The Asian elephant is split into three official subspecies: the Indian, Sri Lankan and Sumatran. I say ‘official’ because molecular evidence suggests Bornean pygmy elephants may also warrant their own subspecies. In terms of their ivory tusks, females usually lack tusks as do some males. Lacking tusks is somewhat a favourable trait due to the atrocities involved in the ivory trade.

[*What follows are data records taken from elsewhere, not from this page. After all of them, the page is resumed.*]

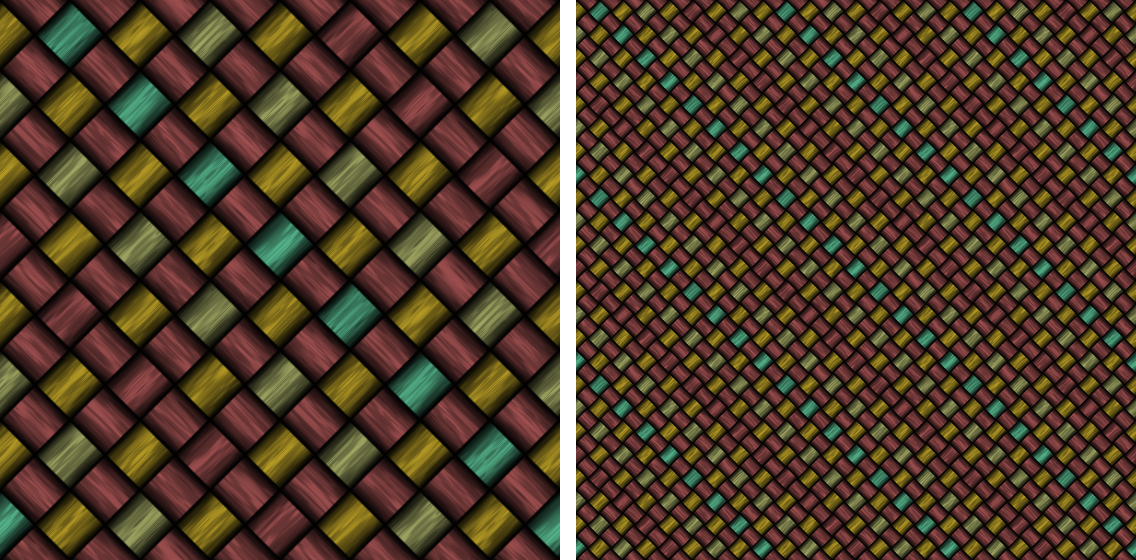
Left: one tile. Right: repeated 3 by 3.
Write a WebGL 1 fragment shader that draws this pattern.

```glsl
precision highp float;
uniform vec2 u_resolution;

#define REPEATS 8.0
#define GROUND vec3(0.60, 0.30, 0.30)
#define GOLD vec3(0.68, 0.58, 0.14)
#define OLIVE vec3(0.62, 0.64, 0.38)
#define TEAL vec3(0.33, 0.70, 0.54)
#define EDGE_WIDTH 0.05
#define END_FALLOFF 1.1
#define BROAD_GRAIN vec2(16.0, 2.0)
#define FINE_GRAIN vec2(32.0, 2.0)

const float PI = 3.14159265;

float hash(vec2 p) {
  return fract(sin(dot(p, vec2(12.9898, 78.233))) * 43758.5453);
}

// Value noise that wraps after the given whole period
float wrappedNoise(vec2 p, vec2 period, float seed) {
  vec2 i = floor(p);
  vec2 f = fract(p);
  f = f * f * (3.0 - 2.0 * f);
  vec2 lo = mod(i, period);
  vec2 hi = mod(i + 1.0, period);
  float bottom = mix(hash(lo + seed), hash(vec2(hi.x, lo.y) + seed), f.x);
  float top = mix(hash(vec2(lo.x, hi.y) + seed), hash(hi + seed), f.x);
  return mix(bottom, top, f.y);
}

// Stretched fibres: broad tone, fine streaks and thin dark splits
float fibres(vec2 p, float seed) {
  float broad = wrappedNoise(p * BROAD_GRAIN, REPEATS * BROAD_GRAIN, seed);
  float fine = wrappedNoise(p * FINE_GRAIN, REPEATS * FINE_GRAIN, seed + 17.0);
  float streak = smoothstep(0.35, 0.65, mix(broad, fine, 0.5));
  float split = smoothstep(0.76, 0.92, fine);
  return 0.64 + 0.20 * streak + 0.20 * broad - 0.20 * split;
}

// Colour order of the crossing strands
vec3 strandColour(float index) {
  float k = mod(index, 8.0);
  if (mod(k, 2.0) > 0.5) return GOLD;
  if (k < 0.5) return TEAL;
  if (abs(k - 4.0) < 0.5) return GROUND;
  return OLIVE;
}

void main() {
  vec2 p = gl_FragCoord.xy / u_resolution * REPEATS;
  vec2 diagonal = vec2(p.x + p.y, p.x - p.y);
  vec2 cell = floor(diagonal);

  // Plain weave: alternate cells show the crossing strand on top
  bool crossing = mod(cell.x + cell.y, 2.0) > 0.5;
  vec2 strand = crossing ? diagonal.yx : diagonal;
  vec3 colour = crossing ? strandColour(cell.x) : GROUND;
  float grain = fibres(strand, crossing ? 41.0 : 5.0);

  // Rounded along the strand, with a narrow dark edge on each side
  vec2 local = fract(strand);
  float bend = pow(max(sin(PI * local.x), 0.0), END_FALLOFF);
  float side = smoothstep(0.0, EDGE_WIDTH, 0.5 - abs(local.y - 0.5));
  gl_FragColor = vec4(colour * grain * bend * side, 1.0);
}
```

This destructive trade claims the lives of around 20,000 African elephants every year and is littered with corruption and cruelty.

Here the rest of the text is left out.